If you really want to make it count, get a really bright LED headlight like the Light & Motion Vega . Think of it this way: you can see a car coming at night, even out of the corner of your eye, whether you're looking or not. Not so for most bike lights. I've seen these things in action. They will give your bike the presence of a car at night. The Vega and other re-chargable LED lights are expensive, but probably worth it.
Wear Your Helmet Properly - I think I see an exposed forehead just about every day. Push that thing forward until it sits just above your eyebrows. Imagine if your forehead hit the pavement, is it protected?
Helmets - Bicycle helmets have been proven to reduce the risk of head and brain injury when a crash occurs by as much as 85 to 88 percent.
- US National Highway Traffic Safety Administration
Reflectors - I know they look dumb during the day, but they are amazingly valuable at night. Get some reflective tape and put it on your pack, helmet and bike. You'll light up like a UFO in headlights, and if you're crafty, you can make it blend in for daylight hours so you don't look like Mr. Nerdy-Safety man. Even if you have lights, some well-placed reflectors will make you MUCH more visible in the dark. It's just like having more lights, and they don't require batteries. Can you even tell there's a cyclist in the top photo? This is what drivers see. The cyclist in the top photo has a light but no reflectors. Bottom photo show reflectors.

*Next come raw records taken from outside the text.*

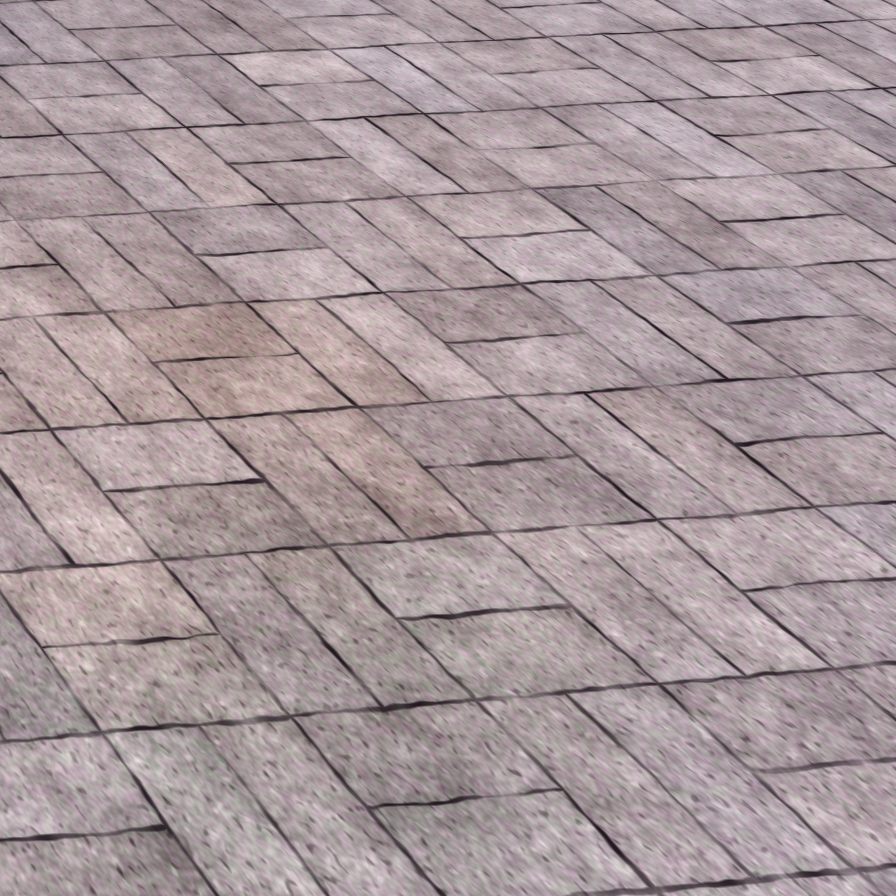
Write a Shadertoy shader that draws this texture.

```glsl
// Worn basket-weave brick paving receding in perspective, pairs of bricks turned in alternate blocks

float hash(vec2 p) {
    vec3 q = fract(p.xyx * vec3(0.1031, 0.1030, 0.0973));
    q += dot(q, q.yzx + 33.33);
    return fract((q.x + q.y) * q.z);
}

vec2 gradient(vec2 cell) {
    float angle = 6.2832 * hash(cell);
    return vec2(cos(angle), sin(angle));
}

// Gradient noise, roughly -0.7 to 0.7
float noise(vec2 p) {
    vec2 i = floor(p), f = fract(p);
    vec2 s = f * f * f * (f * (f * 6.0 - 15.0) + 10.0);
    vec2 e = vec2(0.0, 1.0);
    float low = mix(dot(gradient(i), f), dot(gradient(i + e.yx), f - e.yx), s.x);
    float high = mix(dot(gradient(i + e.xy), f - e.xy), dot(gradient(i + e.yy), f - e.yy), s.x);
    return mix(low, high, s.y);
}

// Canvas point (y down) to ground plane, one unit per two-brick block
vec2 toGround(vec2 p) {
    vec2 across = vec2(0.2116, -0.0104) - 0.010 * p;
    vec2 away = vec2(-0.1276, -0.1094) - 0.105 * p;
    return inverse(mat2(across, away)) * (p - vec2(0.3242, 0.7995));
}

void mainImage(out vec4 fragColor, in vec2 fragCoord) {
    vec2 p = fragCoord / iResolution.xy;
    p.y = 1.0 - p.y;
    vec2 ground = toGround(p);
    vec2 footprint = fwidth(ground);

    // Slightly uneven laying
    vec2 laid = ground + 0.022 * vec2(noise(ground * 1.7 + 40.0), noise(ground * 1.9 + 80.0));
    laid += 0.012 * vec2(noise(ground * 9.0 + 20.0), noise(ground * 9.0 + 60.0));

    // Each block holds two bricks; odd blocks are turned
    vec2 block = floor(laid);
    vec2 local = fract(laid);
    if (mod(block.x + block.y, 2.0) > 0.5) {
        local = local.yx;
        footprint = footprint.yx;
    }
    float brick = floor(local.x * 2.0);
    local.x = fract(local.x * 2.0) * 0.5;
    vec2 edge = min(local, vec2(0.5, 1.0) - local);
    vec2 id = block * 2.0 + vec2(brick, 7.0 * brick) + 100.0;

    // Brick tints: lilac overall, warm to the left, grey-green low down
    vec2 toWarm = p - vec2(0.24, 0.52), toMoss = p - vec2(0.32, 0.82);
    float warm = exp(-dot(toWarm, toWarm * vec2(5.0, 10.0))) * (0.25 + 0.65 * hash(id + 31.0));
    float mossy = exp(-dot(toMoss, toMoss * vec2(9.0, 22.0))) * (0.3 + 0.6 * hash(id + 57.0));
    vec3 color = mix(vec3(0.69, 0.64, 0.672), vec3(0.735, 0.63, 0.60), clamp(warm + 0.2 * hash(id + 9.0), 0.0, 1.0));
    color = mix(color, vec3(0.60, 0.59, 0.58), mossy);

    // Broad staining and differences between bricks
    color += 0.095 * (hash(id) - 0.5) + 0.09 * noise(ground * 1.3 + 50.0);
    color += 0.09 * noise(ground * 2.7) + 0.11 * noise(ground * 6.0 + 11.0);

    // Mottled grain, dark pits and pale chips, softer with distance
    float fine = noise(ground * vec2(44.0, 28.0));
    float coarse = noise(ground * vec2(21.0, 14.0) + 30.0);
    float nearness = mix(0.35, 1.0, p.y);
    color += nearness * (0.12 * fine + 0.15 * coarse);
    float pits = 0.7 * noise(ground * vec2(34.0, 19.0) + 70.0) + 0.45 * noise(ground * vec2(19.0, 14.0) + 170.0);
    color -= nearness * 0.23 * smoothstep(0.12, 0.52, pits);
    color += nearness * 0.10 * smoothstep(0.25, 0.5, noise(ground * vec2(20.0, 15.0) + 130.0));
    color += 0.035 * noise(ground * vec2(20.0, 13.0) + 200.0) * vec3(1.0, -0.9, 0.9);

    // Thin joints, black where open, nearly lost where filled
    float width = 0.011 + 0.012 * noise(ground * 2.6 + 15.0) + 0.008 * noise(ground * 13.0 + 5.0);
    vec2 cover = clamp(0.5 + (width - edge) / (footprint + 0.006), 0.0, 1.0);
    float filling = 0.62 + 0.9 * noise(ground * 2.1 + 90.0) + 0.5 * noise(ground * 7.0 + 33.0);
    float depth = clamp(filling, 0.2, 1.0);
    color *= 1.0 - 0.2 * depth * exp(-min(edge.x, edge.y) / 0.025);
    color = mix(color, vec3(0.14, 0.10, 0.13), max(cover.x, cover.y) * depth);

    fragColor = vec4(clamp(color, 0.0, 1.0), 1.0);
}
```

Ride With traffic - Riding on the wrong side of the road confuses motorists and increases your odds of causing an accident. A bicycle is a vehicle. One of my favorite bumper stickers: Same roads. Same rules. Same rights.
Bicycles are vehicles - Same roads. Same rules. Same rights.
Be Predictable - When drivers know what to expect of you, they won't run into you. Hopping curbs and weaving between lanes will not help. Using hand signals, and riding on the right side of the road will.
Hand Signals - The hand signals they taught you in driver's ed are for cars, not bikes. And half the people you ask don't even know what they mean. If you are turning left, point left with your left arm. If you are turning right, point right with your right arm. Everyone knows what that means, and that's what it's all about. And lest you think I'm some kind of rebel, this method is in fact approved per section 11-606 of the US Uniform Vehicle Code.
Sidewalks - Riding on the sidewalk is legal in some places and illegal in others. It doesn't matter. It's hazardous both ways. At best, a speeding cyclist on the sidewalk looks like a real jerk and serves only to frighten old ladies and children. Don't give the rest of us a bad name. If you must ride on a busy sidewalk, please do so very slowly (walking speed).
Don't Swerve - Looking over your left shoulder causes most people to inadvertantly swerve to the left. That's bad news when there are cars speeing by! Practice in a parking lot. Try looking over your shoulder without swerving, it's easy, you just have to think about it a little, Stiffen your left arm, move only your head. You'll get it.
Bike Crash Situations - Knowing what situations lead to a bike crash will help you avoid them like an urban ninja. Get all the info on bike crashes here.
Find more bike safety info on PartsGeek.com. Thanks for the link, Melanie.